A transgender-identifying creator of apparel and accessories closed his virtual storefronts despite telling the media that sales have increased since the products he created for Target’s 2023 Pride Collection were removed from the retailer’s website.
Erik Carnell is the owner of Abparellen. The United Kingdom-based designer created a “Cure Transphobia, Not Trans People” sweatshirt, a “too queer for here” tote bag, and a “we belong everywhere” fanny pack.
Some critics of the collaboration labeled Carnell a Satanist because of his product depicting pentagrams or Satan with messages like “Satan Respects Pronous.” He has denied this label.
Carnell closed his website and Etsy page to “catch up” on orders placed in the wake of the backlash over Target’s Pride Collection.

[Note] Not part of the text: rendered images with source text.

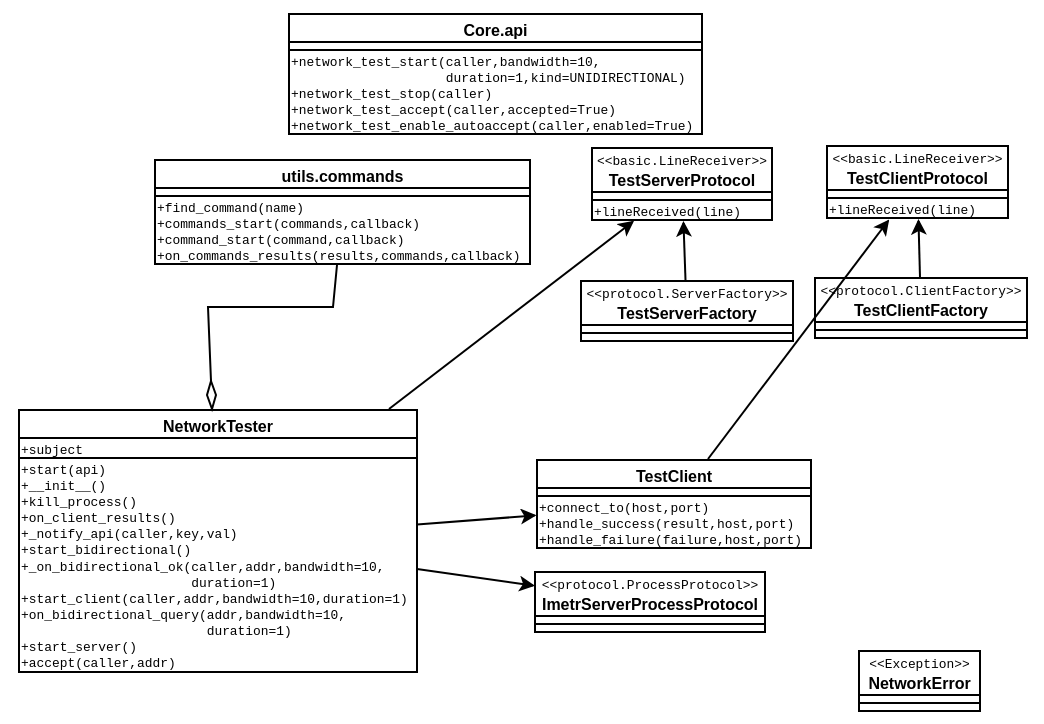
<!DOCTYPE html>
<html lang="en">
<head>
<meta charset="utf-8">
<title>Network test class diagram</title>
<style>
:root { --ink: #000; --paper: #fff; }
* { box-sizing: border-box; margin: 0; }
body { width: 1044px; height: 724px; overflow: hidden; background: var(--paper); color: var(--ink); }
.diagram { position: relative; width: 1044px; height: 724px; overflow: hidden; }
.class { position: absolute; display: flex; flex-direction: column; border: 2px solid var(--ink); background: var(--paper); }
.class header { flex: none; padding-top: 5px; text-align: center; }
.class h2 { font: bold 16px/21px "Liberation Sans", Arial, sans-serif; white-space: nowrap; }
.stereotype, .members { font: 12.9px/16.1px "Liberation Mono", "Courier New", monospace; white-space: pre; }
.stereotype { height: 16px; }
.attributes { flex: none; height: 8px; border-top: 2px solid var(--ink); }
.attributes.listed { height: 20px; }
.operations { flex: 1; min-height: 0; border-top: 2px solid var(--ink); }
.members { padding: 4px 0 0 1px; }
.links { position: absolute; left: 0; top: 0; fill: none; stroke: var(--ink); stroke-width: 2; }
#core-api { left: 288px; top: 13px; width: 415px; height: 122px; }
#utils-commands { left: 154px; top: 159px; width: 377px; height: 106px; }
#server-protocol { left: 591px; top: 147px; width: 182px; height: 74px; }
#client-protocol { left: 826px; top: 145px; width: 183px; height: 74px; }
#server-factory { left: 580px; top: 280px; width: 214px; height: 62px; }
#client-factory { left: 814px; top: 277px; width: 214px; height: 62px; }
#network-tester { left: 18px; top: 409px; width: 400px; height: 264px; }
#test-client { left: 536px; top: 459px; width: 276px; height: 90px; }
#process-protocol { left: 534px; top: 571px; width: 232px; height: 62px; }
#network-error { left: 858px; top: 650px; width: 123px; height: 62px; }
</style>
</head>
<body>
<main class="diagram">
  <article class="class" id="core-api">
    <header><h2>Core.api</h2></header>
    <div class="attributes"></div>
    <div class="operations"><pre class="members">+network_test_start(caller,bandwidth=10,
                    duration=1,kind=UNIDIRECTIONAL)
+network_test_stop(caller)
+network_test_accept(caller,accepted=True)
+network_test_enable_autoaccept(caller,enabled=True)</pre></div>
  </article>

  <article class="class" id="utils-commands">
    <header><h2>utils.commands</h2></header>
    <div class="attributes"></div>
    <div class="operations"><pre class="members">+find_command(name)
+commands_start(commands,callback)
+command_start(command,callback)
+on_commands_results(results,commands,callback)</pre></div>
  </article>

  <article class="class" id="server-protocol">
    <header><p class="stereotype">&lt;&lt;basic.LineReceiver&gt;&gt;</p><h2>TestServerProtocol</h2></header>
    <div class="attributes"></div>
    <div class="operations"><pre class="members">+lineReceived(line)</pre></div>
  </article>

  <article class="class" id="client-protocol">
    <header><p class="stereotype">&lt;&lt;basic.LineReceiver&gt;&gt;</p><h2>TestClientProtocol</h2></header>
    <div class="attributes"></div>
    <div class="operations"><pre class="members">+lineReceived(line)</pre></div>
  </article>

  <article class="class" id="server-factory">
    <header><p class="stereotype">&lt;&lt;protocol.ServerFactory&gt;&gt;</p><h2>TestServerFactory</h2></header>
    <div class="attributes"></div>
    <div class="operations"></div>
  </article>

  <article class="class" id="client-factory">
    <header><p class="stereotype">&lt;&lt;protocol.ClientFactory&gt;&gt;</p><h2>TestClientFactory</h2></header>
    <div class="attributes"></div>
    <div class="operations"></div>
  </article>

  <article class="class" id="network-tester">
    <header><h2>NetworkTester</h2></header>
    <div class="attributes listed"><pre class="members">+subject</pre></div>
    <div class="operations"><pre class="members">+start(api)
+__init__()
+kill_process()
+on_client_results()
+_notify_api(caller,key,val)
+start_bidirectional()
+_on_bidirectional_ok(caller,addr,bandwidth=10,
                      duration=1)
+start_client(caller,addr,bandwidth=10,duration=1)
+on_bidirectional_query(addr,bandwidth=10,
                        duration=1)
+start_server()
+accept(caller,addr)</pre></div>
  </article>

  <article class="class" id="test-client">
    <header><h2>TestClient</h2></header>
    <div class="attributes"></div>
    <div class="operations"><pre class="members">+connect_to(host,port)
+handle_success(result,host,port)
+handle_failure(failure,host,port)</pre></div>
  </article>

  <article class="class" id="process-protocol">
    <header><p class="stereotype">&lt;&lt;protocol.ProcessProtocol&gt;&gt;</p><h2>ImetrServerProcessProtocol</h2></header>
    <div class="attributes"></div>
    <div class="operations"></div>
  </article>

  <article class="class" id="network-error">
    <header><p class="stereotype">&lt;&lt;Exception&gt;&gt;</p><h2>NetworkError</h2></header>
    <div class="attributes"></div>
    <div class="operations"></div>
  </article>

  <svg class="links" width="1044" height="724" viewBox="0 0 1044 724" aria-hidden="true">
    <defs>
      <marker id="arrow" markerUnits="userSpaceOnUse" markerWidth="16" markerHeight="16" refX="14" refY="8" orient="auto">
        <path d="M0 0L16 8L0 16L4 8Z" fill="#000" stroke="none"/>
      </marker>
    </defs>
    <polyline points="337,265 333,307 208,307 211,381"/>
    <polygon points="211,381 216,395 212,409 207,395" fill="#fff"/>
    <g marker-end="url(#arrow)">
      <line x1="389" y1="409" x2="632.5" y2="222"/>
      <line x1="685.5" y1="280" x2="683.5" y2="223"/>
      <line x1="920" y1="277" x2="918.5" y2="221"/>
      <line x1="708" y1="459" x2="888" y2="221"/>
      <line x1="417" y1="524.5" x2="534.5" y2="515.5"/>
      <line x1="417" y1="569" x2="533" y2="585.5"/>
    </g>
  </svg>
</main>
</body>
</html>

“Thank you all for your unrelenting support and love,” Carnell wrote in a message on his site’s landing page. “The positivity and beautiful vibes you’ve sent my way this past week has been overwhelming and I can’t thank you enough!”
His products include some pins with the phrases “Destroy the Cis-tem,” “Sorry You’re Cis,” and “Bury Cis Feelings.”
Carnell removed images of some products from his social media, several of which included extreme rhetoric including calls for violence.
“Gay-bashing, lesbian-bashing, trans-bashing, queer-bashing are all far too prevalent in this world,” Carnell wrote in one post. “Sometimes there’s only one language those who harass us understand. Some might say to turn the other cheek, but others would advice to bash back – and if you’re gonna do that, why not do it with a heart-shaped pastel coloured mace?”
Another post stated that the “transphobe is an insidious creature” that will create “laws designed to prevent the glorious transsexual from thriving.”
“In order to keep transphobes at bay we must eradicate them, it is very important to not engage in conversation with them – fascists do not listen to reason and they do not deserve the trans person’s valuable time,” Carnell wrote.
.@Target withdrawing controversial family-friendly #trans-themed products from its stores is being blamed on vague unspecific "threats" for PR purposes. They know liberal media will focus on this instead of how they f—ked up by not vetting the artist they promoted. British… pic.twitter.com/d98kNZFKAz
— Andy Ngô 🏳️🌈 (@MrAndyNgo) May 25, 2023
Some posts still public on the Abprallen Instagram page warn about perceived homophobic, anti-trans behavior.
On an image of a “No LGB Without the T” pin from January, Carnell said “anti-trans LGB” would be targeted next if “all over the world we made it illegal to transition, made it a crime to be trans, forcibly got rid of all the trans people.”
“None of you are safe, the anti-trans brigade are just using you and you’ve been swindled,” he wrote. “You’ve been taken in by the lies of the transphobes, the Bible-bashers and the bigots. They’re not your friends, you’re cannon fodder and you’re helping to sow the seeds that will grow the trees that will become the handles of the axe they take you down with.”
A caption for a “Deadnames Stay Dead” design reads:
This is for people who intentionally deadname trans and non-binary people in order to make some kind of point, be transphobic, pretend they’re being put out by having to remember this change, or in an effort to hurt and demoralise. Deadnaming is shitty at best and violent or dangerous at its worst, the act of referring to someone by old names and pronouns can ‘out’ a trans person in an unsafe situation or have a negative impact on their mental health.
“If you’re fighting for women’s rights or fighting for the rights of sexual minorities and not actively prioritising trans people (trans women in particular) then you suck,” Carnell captioned a photo of a “There is nothing radical about transphobia” pin. “It’s not radical, it’s not defending biological sex, it’s not protecting lesbians, it’s transphobia. And using these other terms to excuse your actions is vulgar.”
Abprallen currently has 28,100 followers on Instagram.
Carnell told The Daily Mail his collaboration products on the Target website “was getting review bombed by conservatives, giving it one-star reviews” soon after the collection’s launch.
“Every so often, one or two of my products would be taken down from the website, or the link to my brand page… with no explanation or communication,” he said. “I think it was anticipated that there would be pushback, I don’t think anybody anticipated that it would be quite this extreme.”
“Target’s Pride collection included more than 2,000 products from clothes and music to home furnishings, and while several are under review the only ones removed so far from its website and stores are from Carnell’s brand,” reports Reuters.
In addition to the Abparellen collaboration, Target included “tuck friendly” adult swimsuits, chest binders, and children’s swim skirts designed to “Thoughtfully Fit on Multiple Body Types and Gender Expressions.”
The public outcry over Target’s decisions regarding products designed to be gender ambiguous prompted the company to direct stores to relocate the merchandise, fearing a boycott and loss of revenue.